It was already getting harder-and-harder to find copies in newsagents on a regular basis and I remember that I had to resort to getting a copy specially ordered and reserved by the newsagent to ensure a copy (and - even then - there was the occasional week when, for whatever reason, that didn't happen). In retrospect, that was a sure sign that things weren't well at the Annex of Ideas.
1983-85 had seen a couple of hasty format changes as Marvel switched page size, print and paper quality, page counts and colour interiors before settling on this format which used the cheapest of 'glossy' paper and had a mix of colour and black & white pages throughout. Coupled with some shoddy production work, it didn't make for the most attractive of reads.
The old editorial team had bowed-out a week earlier, just after ushering in the black costume and dispatching, and returning, Spidey to (and from) the Beyonder's SECRET WAR. This issue is a blatant place-holder, burning-off a far-from-classic complete Spider-man adventure (the cover is all the hint you need about this adventure, The Spectacular Spider-Kid, from US AMAZING SPIDER-MAN 263) whilst waiting for a complete relaunch, as the more juvenile THE SPIDER-MAN COMIC, from the next issue.
The thinking was that British readers had almost entirely fallen out of love with Marvel's superheroes and Redan Place were taking the company in a new direction, based on licensed properties, and (largely) leaving behind their own characters. With the imminent launch of MARVEL SUPER HEROES SECRET WARS (technically another toy tie-in), Marvel must have figured the small remaining readership would shift their allegiance to the new fortnightly (how could you resist the bulk of Marvel's heroes and villains in a massive wrestlemania ?) leaving SPIDER-MAN high-and-dry.
The page of House Ads shows the fork in the road for readers. Superhero fans should follow the new launch whilst fans of - ahem - FRAGGLE ROCK should stick around.

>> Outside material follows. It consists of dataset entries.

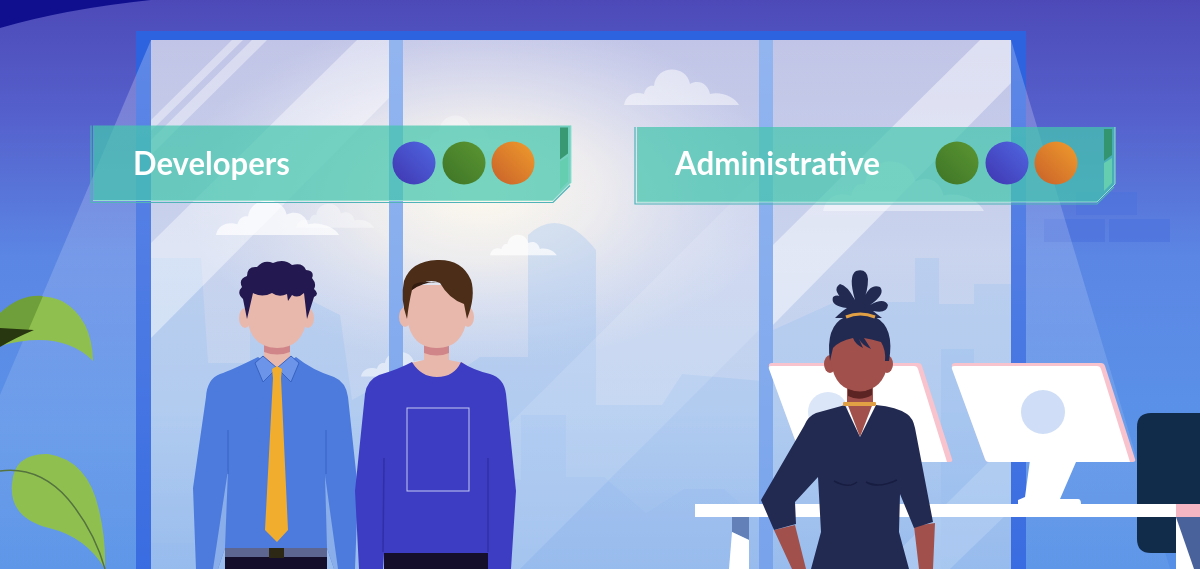
<!DOCTYPE html>
<html lang="en">
<head>
<meta charset="utf-8">
<title>Office teams</title>
<style>
:root{--frame:#2d63df;--mullion:#709eeb;--sign:#45c7ae;--skin:#e8b8ad;--skin-shade:#d08588;--shirt:#4c7bdd;--shirt-line:#3763c2;--sweater:#3c3dc3;--sweater-line:#3030a6;--tie:#f0ad2e;--brown:#a1504b;--brown-shade:#5c2423;--navy:#222a52;--navy-line:#171d40;--leaf:#8fc04f;--leaf-dark:#6f9f3a;--belt:#5d6690;--trousers:#150f2b}
html,body{margin:0;height:100%;overflow:hidden}
.scene{display:block;width:1200px;height:569px}
.sign-label{font:700 32.5px Lato,"Open Sans",sans-serif;fill:#fff}
.city{fill:#8fb6ec}
.cloud{fill:#fff}
.streak{fill:#fff}
</style>
</head>
<body>
<svg class="scene" viewBox="0 0 1200 569" role="img" aria-label="Two developers and an administrator in an office with a large window">
<defs>
  <linearGradient id="wall" x1="0" y1="0" x2="0" y2="1">
    <stop offset="0" stop-color="#4d4ab8"/><stop offset=".2" stop-color="#5560cc"/><stop offset=".45" stop-color="#5b86e4"/><stop offset=".75" stop-color="#5a92e8"/><stop offset="1" stop-color="#5590e6"/>
  </linearGradient>
  <linearGradient id="glass" x1="0" y1="0" x2="0" y2="1">
    <stop offset="0" stop-color="#aeb2df"/><stop offset=".4" stop-color="#bfcbea"/><stop offset=".7" stop-color="#b6cdef"/><stop offset="1" stop-color="#94b8ec"/>
  </linearGradient>
  <radialGradient id="sun">
    <stop offset="0" stop-color="#fff9ea"/><stop offset=".4" stop-color="#f8f3ec" stop-opacity=".75"/><stop offset="1" stop-color="#e6e8f4" stop-opacity="0"/>
  </radialGradient>
  <linearGradient id="beam" x1="0" y1="0" x2="0" y2="1">
    <stop offset="0" stop-color="#fff" stop-opacity=".24"/><stop offset="1" stop-color="#fff" stop-opacity=".06"/>
  </linearGradient>
  <linearGradient id="badge-blue" x1="0" y1="1" x2="1" y2="0"><stop offset="0" stop-color="#4035b0"/><stop offset="1" stop-color="#4f68e2"/></linearGradient>
  <linearGradient id="badge-green" x1="0" y1="1" x2="1" y2="0"><stop offset="0" stop-color="#3d7426"/><stop offset="1" stop-color="#5b9632"/></linearGradient>
  <linearGradient id="badge-orange" x1="0" y1="1" x2="1" y2="0"><stop offset="0" stop-color="#c8602a"/><stop offset="1" stop-color="#f09c2c"/></linearGradient>
  <clipPath id="panes"><path d="M151 40H389V569H151ZM403 40H759V569H403ZM773 40H1011V569H773Z"/></clipPath>
  <path id="cloud-shape" d="M0 35C2 25 10 21 20 24C22 16 27 15 30 16C32-5 62-6 66 14C75 9 84 14 86 24C97 21 111 27 115 35Z"/>
  <g id="sign-plate">
    <path d="M3 0H481V57L463 75H3Z" fill="var(--sign)" opacity=".72"/>
    <path d="M470 2H478V28L470 34Z" fill="#2f8f64" opacity=".85"/>
    <path d="M470 36L478 31V56L470 64Z" fill="#65cdb0"/>
    <path d="M1 0V77H463L480 60" fill="none" stroke="#4fb3b8" stroke-width="1.2"/>
    <path d="M481 0V57L463 75H3" fill="none" stroke="#93e0cf" stroke-width="1"/>
  </g>
  <g id="monitor">
    <path d="M4 0H150Q153 0 154 3L184 96Q185 99 182 99H38Q35 99 34 96L1 4Q0 0 4 0Z" fill="#f8c3cc"/>
    <path d="M3 3H146Q149 3 150 6L179 99H38Q35 99 34 96L1 6Q0 3 3 3Z" fill="#fff"/>
  </g>
</defs>

<g id="room">
  <rect width="1200" height="569" fill="url(#wall)"/>
  <path d="M0 0H151Q65 9 0 28Z" fill="#10108f"/>
  <g id="bricks" fill="#4d73dd" opacity=".65">
    <rect x="1076" y="192" width="61" height="23"/><rect x="1044" y="219" width="61" height="23"/><rect x="1109" y="219" width="61" height="23"/>
  </g>
</g>

<g id="window">
  <rect x="136" y="31" width="890" height="538" fill="var(--frame)"/>
  <rect x="151" y="40" width="860" height="529" fill="var(--mullion)"/>
  <g clip-path="url(#panes)">
    <rect x="151" y="40" width="860" height="529" fill="url(#glass)"/>
    <ellipse cx="480" cy="190" rx="300" ry="175" fill="url(#sun)"/>
    <g id="skyline" class="city">
      <path d="M151 258H201L208 363H250V300H310L340 315L352 400L403 372V410L480 357H528V235Q560 205 596 250V405H662L682 374L773 382V330L835 302H915V258H939V304H974V284H1011V569H151Z" opacity=".36"/>
      <path d="M403 460L521 480V415H566V477H604L646 513L684 489H724L759 520V569H403Z" opacity=".42"/>
      <path d="M151 543H194V569H151ZM941 349H974V430H1011V569H941Z" opacity=".45"/>
    </g>
    <g class="cloud">
      <use href="#cloud-shape" x="624" y="70" opacity=".5"/>
      <use href="#cloud-shape" transform="translate(216 201) scale(1.07 .97)" opacity=".72"/>
      <use href="#cloud-shape" transform="translate(296 204) scale(.68 .68)" opacity=".35"/>
      <use href="#cloud-shape" transform="translate(490 235) scale(.58 .58)" opacity=".72"/>
      <use href="#cloud-shape" transform="translate(412 116) scale(.9 1)" opacity=".28"/>
      <use href="#cloud-shape" transform="translate(823 162) scale(1.4 1.4)" opacity=".42"/>
      <use href="#cloud-shape" transform="translate(361 352) scale(.8 .7)" opacity=".5"/>
    </g>
    <g id="reflections" class="streak">
      <path d="M357 40H389V98L151 338V243Z" opacity=".4"/>
      <path d="M232 40H243L151 131V120ZM252 40H267L151 155V140Z" opacity=".38"/>
      <path d="M980 40H1011V83L773 325V245Z" opacity=".45"/>
      <path d="M759 175V330L520 569H403V530Z" opacity=".12"/>
      <path d="M1011 440V510L950 569H880Z" opacity=".16"/>
    </g>
  </g>
  <path id="light" d="M151 40H1011L1170 569H0V395Z" fill="url(#beam)"/>
</g>

<g id="plant">
  <path d="M0 313Q30 288 62 301Q92 318 93 361Q61 329 0 346Z" fill="var(--leaf)"/>
  <path d="M0 313Q20 294 43 296L28 331L0 329Z" fill="var(--leaf-dark)"/>
  <path d="M0 328L34 330Q15 338 0 347Z" fill="#28370f"/>
  <path d="M12 484Q14 453 48 454Q88 460 99 510Q106 540 105 569Q86 537 49 528Q9 518 12 484Z" fill="var(--leaf)"/>
  <path d="M0 471Q39 466 68 499Q94 530 105 569" fill="none" stroke="#55733f" stroke-width="1.5"/>
</g>

<g id="desk">
  <path d="M1151 413H1200V553H1151Q1137 553 1137 539V427Q1137 413 1151 413Z" fill="#112b4b"/>
  <use href="#monitor" x="768" y="363"/>
  <use href="#monitor" x="951" y="363"/>
  <circle cx="828" cy="412" r="20" fill="#dbe6f8"/>
  <circle cx="1043" cy="412" r="22" fill="#cfdef6"/>
  <path d="M1030 460L1069 442L1076 462L1060 499H1078Q1081 499 1081 504H1018V500L1025 497Z" fill="#fff"/>
  <path d="M732 517H749V540L732 532Z" fill="#6480b8"/>
  <path d="M732 532L749 540V569H729Z" fill="#fff"/>
  <rect x="695" y="504" width="481" height="13" fill="#fff"/>
  <rect x="1176" y="504" width="24" height="13" fill="#f3b6c2"/>
  <path d="M1176 517H1200V569H1192Z" fill="#4a629c"/>
  <path d="M1176 517L1194 569H1176Z" fill="#fff"/>
</g>

<g id="developer-with-tie">
  <path d="M264 338H290V360L277 373L264 360Z" fill="var(--skin)"/>
  <path d="M264 344Q277 350 290 344V352Q277 357 264 352Z" fill="var(--skin-shade)"/>
  <path d="M258 357Q232 370 220 374Q207 379 206 397L193 488L196 569H218L225 548H327L334 569H355L358 490L348 397Q346 382 334 377Q312 370 296 357L277 370Z" fill="var(--shirt)"/>
  <path d="M228 470L225 548L218 569H213ZM325 475L327 548L334 569H338Z" fill="#89aeea"/>
  <path d="M263 356L277 368L263 382L255 363ZM291 356L277 368L291 382L299 363Z" fill="#6c94e8" stroke="var(--shirt-line)"/>
  <path d="M228 430V474M326 430V474" stroke="var(--shirt-line)" fill="none"/>
  <path d="M272 369L277 366L282 369L281 378L288 530L277 542L265 530L273 378Z" fill="var(--tie)"/>
  <rect x="225" y="548" width="102" height="9" fill="var(--belt)"/>
  <rect x="225" y="557" width="102" height="12" fill="var(--trousers)"/>
  <rect x="269" y="548" width="15" height="10" fill="#2d2716"/>
  <ellipse cx="245" cy="318" rx="6" ry="10" fill="var(--skin)"/><ellipse cx="308" cy="318" rx="6" ry="10" fill="var(--skin)"/>
  <path d="M247 288H307V318Q303 348 277 348Q251 348 247 318Z" fill="var(--skin)"/>
  <path d="M247 319L243 299Q236 293 242 287Q238 279 247 276Q247 266 257 267Q264 259 273 263Q284 258 292 265Q303 262 306 270Q315 271 312 278Q317 284 314 289Q320 294 314 297L307 319L304 293Q298 299 292 295L288 301L287 294Q279 298 272 293Q262 298 253 293Z" fill="#23184f"/>
</g>

<g id="developer-with-sweater">
  <path d="M424 335H449V360L464 363Q456 379 437 379Q418 379 410 363L424 360Z" fill="var(--skin)"/>
  <path d="M424 345Q437 350 449 345V353Q437 358 424 353Z" fill="var(--skin-shade)"/>
  <path d="M412 362Q421 377 437 377Q454 377 461 362Q473 370 490 374Q504 378 506 394L516 491L511 569H488L487 553H384L383 569H359L355 491L365 394Q367 380 379 375Q399 369 412 362Z" fill="var(--sweater)"/>
  <path d="M384 458L383 552M488 458V552" stroke="var(--sweater-line)" fill="none" stroke-width="1.5"/>
  <rect x="407" y="408" width="62" height="83" fill="none" stroke="#c5c9f2"/>
  <rect x="384" y="553" width="104" height="16" fill="var(--trousers)"/>
  <ellipse cx="405" cy="317" rx="6" ry="10" fill="var(--skin)"/><ellipse cx="468" cy="317" rx="6" ry="10" fill="var(--skin)"/>
  <path d="M407 285H467V318Q463 348 437 348Q411 348 407 318Z" fill="var(--skin)"/>
  <path d="M407 319Q400 299 404 281Q411 261 437 260Q462 259 471 280Q476 296 467 319L464 304Q449 299 440 283Q427 277 412 290Q409 302 407 319Z" fill="#4b2d18"/>
  <path d="M412 290Q410 279 440 283Q427 280 412 290Z" fill="#321b0f"/>
</g>

<g id="administrator">
  <path d="M847 382H873V403L860 437L847 403Z" fill="var(--brown)"/>
  <path d="M848 388Q860 395 872 388V395Q860 402 848 396Z" fill="var(--brown-shade)"/>
  <path d="M774 530L795 525L806 569H792ZM914 526L935 523L933 569H919Z" fill="var(--brown)"/>
  <path d="M845 405L860 437L876 405Q897 407 907 414Q913 418 915 428L933 522L914 528L900 494L899 532L909 569H811L821 532L818 477L795 502L796 524L774 530L761 500L804 426Q808 416 816 413Z" fill="var(--navy)"/>
  <path d="M834 481Q849 489 857 482M866 482Q878 489 897 480" fill="none" stroke="var(--navy-line)" stroke-width="1.5"/>
  <rect x="843" y="402" width="33" height="4" rx="1" fill="#e2a044"/>
  <path id="hair-puff" d="M835 318Q842 311 847 308Q830 306 833 297Q840 292 848 304Q830 290 840 284Q847 285 855 300Q848 276 856 271Q867 268 868 279Q868 291 863 301Q869 283 880 287Q886 294 870 305Q884 297 888 305Q887 314 873 311L882 318Z" fill="var(--navy)"/>
  <ellipse cx="830" cy="364" rx="6" ry="9" fill="var(--brown)"/><ellipse cx="887" cy="364" rx="6" ry="9" fill="var(--brown)"/>
  <path d="M831 335H888V362Q884 391 859 391Q835 391 831 362Z" fill="var(--brown)"/>
  <path d="M830 361Q825 326 845 317Q860 311 875 317Q895 327 889 361L885 361Q886 350 881 342Q871 339 864 338L871 349Q862 345 859 339L863 348Q855 344 853 338Q839 341 833 348Z" fill="var(--navy)"/>
  <path d="M846 317Q860 311 875 317" fill="none" stroke="#e2a044" stroke-width="3"/>
</g>

<g id="sign-developers">
  <use href="#sign-plate" x="90" y="125.5"/>
  <text class="sign-label" x="133" y="175" textLength="157" lengthAdjust="spacingAndGlyphs">Developers</text>
  <circle cx="414" cy="163" r="21.5" fill="url(#badge-blue)"/>
  <circle cx="464" cy="163" r="21.5" fill="url(#badge-green)"/>
  <circle cx="513" cy="163" r="21.5" fill="url(#badge-orange)"/>
</g>
<g id="sign-administrative">
  <use href="#sign-plate" x="634" y="127"/>
  <text class="sign-label" x="675" y="175" textLength="205" lengthAdjust="spacingAndGlyphs">Administrative</text>
  <circle cx="957" cy="163" r="21.5" fill="url(#badge-green)"/>
  <circle cx="1007" cy="163" r="21.5" fill="url(#badge-blue)"/>
  <circle cx="1056" cy="163" r="21.5" fill="url(#badge-orange)"/>
</g>
</svg>
</body>
</html>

It also demonstrates the increasingly obvious lack of attention to detail by claiming the first relaunched issue was "on sale now". Despite seeing that ad in this issue, and other Marvel UK books, I still wasn't prepared for the horror that awaited me. The AMAZING FRIENDS adventure turned-out to be a hard-to-find promotional strip, produced as a newspaper insert for a Denver department store. It's nice to see something rare reach the UK but the reproduction was so poor that it was obvious that M-UK was working from printed copies of the American edition and not even the original artwork. Things got worse later when the Spidey strip settled into a regular run of seventies SPIDEY SUPER STORIES reprints, complete with afros, flairs, crappy super villains and blatant educational lecturing.
I've previously briefly posted about the ill-fated reboot here.